Conclusion from this:

  1. If it’s correct that HTML/JS can’t be used to support drag and drop between the application and the desktop then this is not desperately surprising when you think about browser architecture, security, sandboxes and so forth.
  2. If using Flash/Flex is the only way to address this challenge then so be it. My initial worry was that in order to use Flex in anger I’d have to hire a whole cadre of Flash/Flex developer/designers. But it turns out that Flex is very reminiscent of HTML and JavaScript/Java so there isn’t going to be much of a learning curve for developers already familiar with web apps.
  3. I’m glad this exercise forced me to have a look at Flex because it has a lot going for it as far as aspects of RIAs are concerned.
  4. But. I have a concern about how maintainable Flex code is in the long run. Check the example here about the use of View States, in particular the example of how to maintain three different-sized windows. To be fair there are some MVC frameworks out there for Flex but even so I would be tempted to keep AIR usage to the fringes of my applications for now.

Reverse Auction Guidelines from Purchasing.com

Purchasing ran an article some time ago providing guidelines on running electronic reverse auctions.

They make 7 points presented as questions and answers that buyers should take into account when figuring whether to run a reverse auction. Here are the 7 points:

  1. The more competition the better
  2. Do your supplier qualification before the event – protect yourself from having fly-by-night bidders offer an attractive price that then turns out to be unsustainable
  3. Make the spend in the reverse auction as large as possible to make the reverse auction as interesting as possible for your suppliers
  4. Make sure your specs are clear and watertight
  5. Beware of running reverse auctions where a strategic relationship with your supplier is important (reverse auctions may damage supplier relationships)
  6. Reverse auctions can offer a range of benefits in addition to (or instead of) lower prices e.g. faster sourcing times, a clear audit trail
  7. Make sure you factor in all non-price parameters as numerical values into your auction

It is a great article and I just want to add a few comments/clarifications from my perspective.

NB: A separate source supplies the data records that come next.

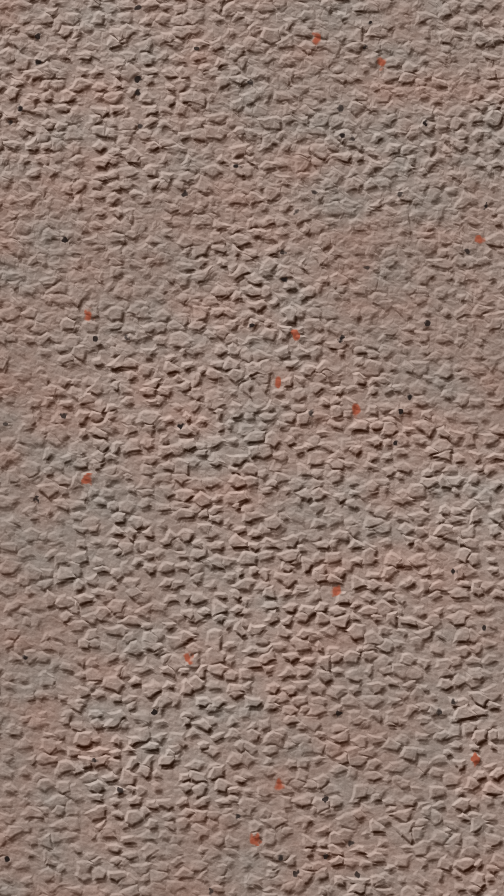
Reproduce this texture procedurally as a WebGL 2 fragment shader.

```glsl
#version 300 es
precision highp float;

#define STONE_GRID vec2(52.0, 70.0)
#define GRIT_SCALE 2.1
#define GRIT_HEIGHT 0.2
#define LIGHT_DIR vec2(-0.34, 0.94)
#define LIGHT_STEP 0.13
#define SHADOW_STEP 0.42
#define BASE_TONE 0.585
#define LIGHT_GAIN 0.135
#define SHADOW_GAIN 0.62
#define GRAIN_GAIN 0.13
#define PAINT_TINT vec3(0.0, -0.08, -0.12)
#define CHIP_COLOR vec3(0.62, 0.27, 0.17)

uniform vec2 u_resolution;
out vec4 fragColor;

float hash(vec2 p) {
    return fract(sin(dot(p, vec2(127.1, 311.7))) * 43758.5453);
}

vec2 hash2(vec2 p) {
    return vec2(hash(p), hash(p + 57.3));
}

float noise(vec2 p) {
    vec2 i = floor(p), f = fract(p);
    f = f * f * (3.0 - 2.0 * f);
    return mix(mix(hash(i), hash(i + vec2(1, 0)), f.x),
               mix(hash(i + vec2(0, 1)), hash(i + vec2(1, 1)), f.x), f.y);
}

float fbm(vec2 p) {
    float sum = 0.0, weight = 0.5;
    for (int i = 0; i < 4; i++) {
        sum += weight * noise(p);
        p = mat2(1.6, 1.2, -1.2, 1.6) * p + 7.3;
        weight *= 0.5;
    }
    return sum;
}

// Signed distance to an irregular five-sided stone
float stoneDistance(vec2 d, vec2 id, float radius) {
    float dist = -1.0;
    float turn = 6.2832 * hash(id + 3.1);
    for (int k = 0; k < 5; k++) {
        float r = hash(id + 11.7 * float(k + 1));
        float a = turn + 1.2566 * (float(k) + 0.6 * r);
        dist = max(dist, dot(d, vec2(cos(a), sin(a))) - radius * (0.6 + 0.75 * r));
    }
    return dist;
}

// Scattered stones with tilted tops and rounded rims
float stones(vec2 p) {
    vec2 cell = floor(p);
    float top = 0.0;
    for (int y = -1; y <= 1; y++)
    for (int x = -1; x <= 1; x++) {
        vec2 id = cell + vec2(x, y);
        vec2 rnd = hash2(id);
        vec2 d = p - id - 0.5 - 0.8 * (rnd - 0.5);
        float dist = stoneDistance(d, id, mix(0.24, 0.5, hash(id + 23.9)));
        float lift = 0.28 + 0.36 * rnd.x + dot(d, hash2(id + 5.7) - 0.5) * 0.6;
        top = max(top, lift * smoothstep(0.09, -0.15, dist));
    }
    return top;
}

// Coated relief: stones, grit between them and rough paint
float relief(vec2 p, float coverage, float roughness) {
    vec2 warped = p + 0.28 * (vec2(noise(p * 1.7), noise(p * 1.7 + 31.0)) - 0.5);
    float h = coverage * stones(warped);
    h = max(h, 0.0) + GRIT_HEIGHT * roughness * stones(warped * GRIT_SCALE + 40.0);
    return h + 0.25 * fbm(p * 2.2);
}

// Rare spots; x is the mask, y a random value
vec2 spots(vec2 p, float chance, float radius) {
    vec2 id = floor(p);
    vec2 d = fract(p) - 0.5 - 0.5 * (hash2(id + 71.0) - 0.5);
    float edge = length(d) + 0.25 * (noise(p * 6.0) - 0.5);
    float mask = smoothstep(radius + 0.08, radius - 0.08, edge);
    return vec2(mask * step(hash(id + 13.0), chance), hash(id + 19.0));
}

void main() {
    vec2 uv = gl_FragCoord.xy / u_resolution.y;
    vec2 p = uv * STONE_GRID;

    // Broad changes in stone cover and roughness
    float patches = fbm(uv * 7.0 + 4.0);
    float coverage = mix(0.6, 1.25, smoothstep(0.25, 0.65, patches)) * mix(1.05, 0.8, uv.y);
    float roughness = mix(0.5, 1.2, smoothstep(0.2, 0.9, uv.y + 0.5 * (patches - 0.5)));

    // Slanted light and the short shadows below the stones
    float h = relief(p, coverage, roughness);
    float slope = (h - relief(p + LIGHT_DIR * LIGHT_STEP, coverage, roughness)) / LIGHT_STEP;
    float blocker = relief(p + LIGHT_DIR * SHADOW_STEP, coverage, roughness);
    float shadow = max(blocker - h - 0.08, 0.0);
    float tone = BASE_TONE + LIGHT_GAIN * slope / (1.0 + 0.5 * abs(slope));
    tone -= SHADOW_GAIN * shadow / (1.0 + 0.7 * shadow);
    tone += GRAIN_GAIN * (fbm(p * 4.5) - 0.47) + 0.1 * (patches - 0.47);

    // Paint with faint pink and grey drift
    float warmth = fbm(p * 0.35 + 9.0) - 0.47;
    vec3 color = vec3(max(tone, 0.16)) + PAINT_TINT * (1.0 + 0.5 * warmth);
    color.r += 0.05 * warmth;

    // Flaked chips and dark pits, more of them near the top
    vec2 chip = spots(uv * vec2(44.0, 36.0), 0.004 + 0.014 * uv.y * uv.y, 0.2);
    color = mix(color, CHIP_COLOR * (0.6 + 0.7 * tone), 0.75 * chip.x);
    vec2 pit = spots(uv * 62.0 + 17.0, 0.01 + 0.03 * uv.y * uv.y, 0.17);
    color = mix(color, vec3(0.12, 0.09, 0.08), pit.x * mix(0.6, 0.95, pit.y));

    fragColor = vec4(clamp(color, 0.0, 1.0), 1.0);
}
```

Point 1: The more competition the better. I do agree with this – and generally I would like to see 4 suppliers in a reverse English auction. But bear in mind that in 2008 the auction industry now has more experience across a range of auction designs that can be particularly useful where have limited competition. In particular I am thinking of the successes I have seen with reverse Japanese auctions.

Point 5: Your ability to gain the benefits of a reverse auction, and still have a strategic relationship with your supplier, depends on how well you manage the process and not on whether you include a reverse auction or not. New suppliers are usually happy to win business through a reverse auction. Incumbents are usually unhappy having to compete with anyone to retain your business (whether through a reverse auction or whether simply through any traditional offline mechanism). In my own personal experience I can say that I have got a great relationship with the software development company that I selected via a reverse auction.

Point 7: I still see very many buyers shying away from incorporating non-price factors into their auctions. The good news is that there are nowadays robust methodologies in place to make doing this easier for you than would have been the case even 5 years ago.